**INPUT DATA**
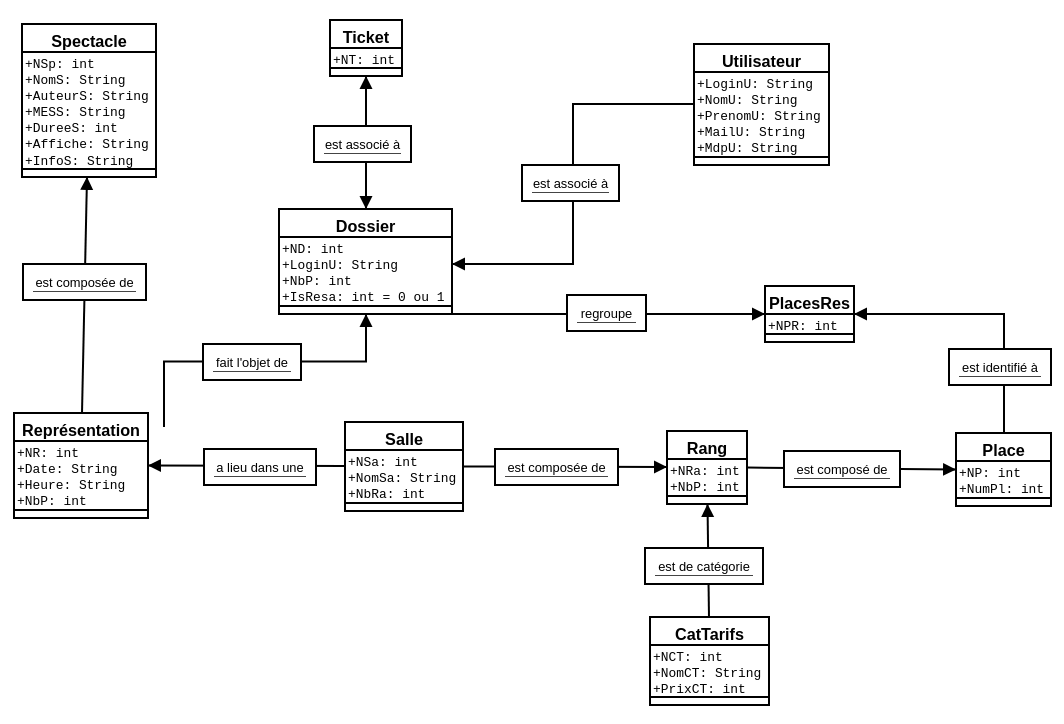
<!DOCTYPE html>
<html lang="fr">
<head>
<meta charset="utf-8">
<title>Diagramme de classes</title>
<style>
:root { --ink: #000; --paper: #fff; --rule: #444; }
* { box-sizing: border-box; margin: 0; padding: 0; }
body { width: 1064px; height: 724px; overflow: hidden; background: var(--paper); color: var(--ink); }
.diagram { position: relative; width: 1064px; height: 724px; overflow: hidden; }
.links { position: absolute; inset: 0; fill: none; stroke: var(--ink); stroke-width: 2; }
.links marker path { fill: var(--ink); stroke: none; }
.entity, .relation {
  position: absolute;
  left: var(--x); top: var(--y); width: var(--w); height: var(--h);
  background: var(--paper); border: 2px solid var(--ink); white-space: nowrap;
}
.entity { display: grid; grid-template-rows: 28px minmax(0, 1fr) 8px; grid-template-columns: minmax(0, 1fr); }
.entity h2 {
  display: flex; justify-content: center; padding-top: 5px;
  border-bottom: 2px solid var(--ink);
  font: bold 16.2px/23px "Liberation Sans", Arial, sans-serif;
}
.entity ul {
  list-style: none; padding: 4px 0 0 2px;
  font: 12.9px/16.1px "Liberation Mono", "Courier New", monospace;
}
.operations { border-top: 2px solid var(--ink); }
.relation { display: flex; align-items: center; padding: 2px 9px 0; font: 12.9px/17px "Liberation Sans", Arial, sans-serif; }
.relation span { flex: 1; display: flex; justify-content: center; min-width: 0; border-bottom: 1px solid var(--rule); }
</style>
</head>
<body>
<main class="diagram">
  <svg class="links" width="1064" height="724" viewBox="0 0 1064 724" aria-hidden="true">
    <defs>
      <marker id="arrow" markerUnits="userSpaceOnUse" markerWidth="14" markerHeight="14" refX="13" refY="7" orient="auto-start-reverse">
        <path d="M0 0.5L13 7L0 13.5Z"/>
      </marker>
    </defs>
    <g marker-end="url(#arrow)">
      <path d="M82 413L87 177" marker-end="url(#arrow)"/>
      <path d="M366 76V209" marker-start="url(#arrow)" marker-end="url(#arrow)"/>
      <path d="M694 104H573V264H452" marker-end="url(#arrow)"/>
      <path d="M452 314H765" marker-end="url(#arrow)"/>
      <path d="M1004 433V314H854" marker-end="url(#arrow)"/>
      <path d="M164 427V361.5H366V314" marker-end="url(#arrow)"/>
      <path d="M344 466L148 465.5" marker-end="url(#arrow)"/>
      <path d="M463 466.5L667 467" marker-end="url(#arrow)"/>
      <path d="M747 467.5L956 469.5" marker-end="url(#arrow)"/>
      <path d="M709 617L707.5 504" marker-end="url(#arrow)"/>
    </g>
  </svg>

  <section class="entity" style="--x:21px;--y:23px;--w:136px;--h:155px">
    <h2>Spectacle</h2>
    <ul><li>+NSp: int</li><li>+NomS: String</li><li>+AuteurS: String</li><li>+MESS: String</li><li>+DureeS: int</li><li>+Affiche: String</li><li>+InfoS: String</li></ul>
    <div class="operations"></div>
  </section>
  <section class="entity" style="--x:329px;--y:19px;--w:74px;--h:58px">
    <h2>Ticket</h2>
    <ul><li>+NT: int</li></ul>
    <div class="operations"></div>
  </section>
  <section class="entity" style="--x:693px;--y:43px;--w:137px;--h:123px">
    <h2>Utilisateur</h2>
    <ul><li>+LoginU: String</li><li>+NomU: String</li><li>+PrenomU: String</li><li>+MailU: String</li><li>+MdpU: String</li></ul>
    <div class="operations"></div>
  </section>
  <section class="entity" style="--x:278px;--y:208px;--w:175px;--h:107px">
    <h2>Dossier</h2>
    <ul><li>+ND: int</li><li>+LoginU: String</li><li>+NbP: int</li><li>+IsResa: int = 0 ou 1</li></ul>
    <div class="operations"></div>
  </section>
  <section class="entity" style="--x:764px;--y:285px;--w:91px;--h:58px">
    <h2>PlacesRes</h2>
    <ul><li>+NPR: int</li></ul>
    <div class="operations"></div>
  </section>
  <section class="entity" style="--x:13px;--y:412px;--w:136px;--h:107px">
    <h2>Représentation</h2>
    <ul><li>+NR: int</li><li>+Date: String</li><li>+Heure: String</li><li>+NbP: int</li></ul>
    <div class="operations"></div>
  </section>
  <section class="entity" style="--x:344px;--y:421px;--w:120px;--h:91px">
    <h2>Salle</h2>
    <ul><li>+NSa: int</li><li>+NomSa: String</li><li>+NbRa: int</li></ul>
    <div class="operations"></div>
  </section>
  <section class="entity" style="--x:666px;--y:430px;--w:82px;--h:75px">
    <h2>Rang</h2>
    <ul><li>+NRa: int</li><li>+NbP: int</li></ul>
    <div class="operations"></div>
  </section>
  <section class="entity" style="--x:955px;--y:432px;--w:97px;--h:75px">
    <h2>Place</h2>
    <ul><li>+NP: int</li><li>+NumPl: int</li></ul>
    <div class="operations"></div>
  </section>
  <section class="entity" style="--x:649px;--y:616px;--w:121px;--h:90px">
    <h2>CatTarifs</h2>
    <ul><li>+NCT: int</li><li>+NomCT: String</li><li>+PrixCT: int</li></ul>
    <div class="operations"></div>
  </section>

  <div class="relation" style="--x:22px;--y:263px;--w:125px;--h:38px"><span>est composée de</span></div>
  <div class="relation" style="--x:313px;--y:125px;--w:99px;--h:38px"><span>est associé à</span></div>
  <div class="relation" style="--x:521px;--y:164px;--w:99px;--h:38px"><span>est associé à</span></div>
  <div class="relation" style="--x:566px;--y:294px;--w:81px;--h:38px"><span>regroupe</span></div>
  <div class="relation" style="--x:202px;--y:343px;--w:100px;--h:38px"><span>fait l'objet de</span></div>
  <div class="relation" style="--x:948px;--y:348px;--w:104px;--h:38px"><span>est identifié à</span></div>
  <div class="relation" style="--x:203px;--y:448px;--w:114px;--h:38px"><span>a lieu dans une</span></div>
  <div class="relation" style="--x:494px;--y:448px;--w:125px;--h:38px"><span>est composée de</span></div>
  <div class="relation" style="--x:783px;--y:450px;--w:118px;--h:38px"><span>est composé de</span></div>
  <div class="relation" style="--x:644px;--y:547px;--w:120px;--h:38px"><span>est de catégorie</span></div>
</main>
</body>
</html>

**PROBLEM DESCRIPTION**
Every line of the entries above that includes "paper" should be copied.

**WRITTEN REPLY**
:root { --ink: #000; --paper: #fff; --rule: #444; }
body { width: 1064px; height: 724px; overflow: hidden; background: var(--paper); color: var(--ink); }
  background: var(--paper); border: 2px solid var(--ink); white-space: nowrap;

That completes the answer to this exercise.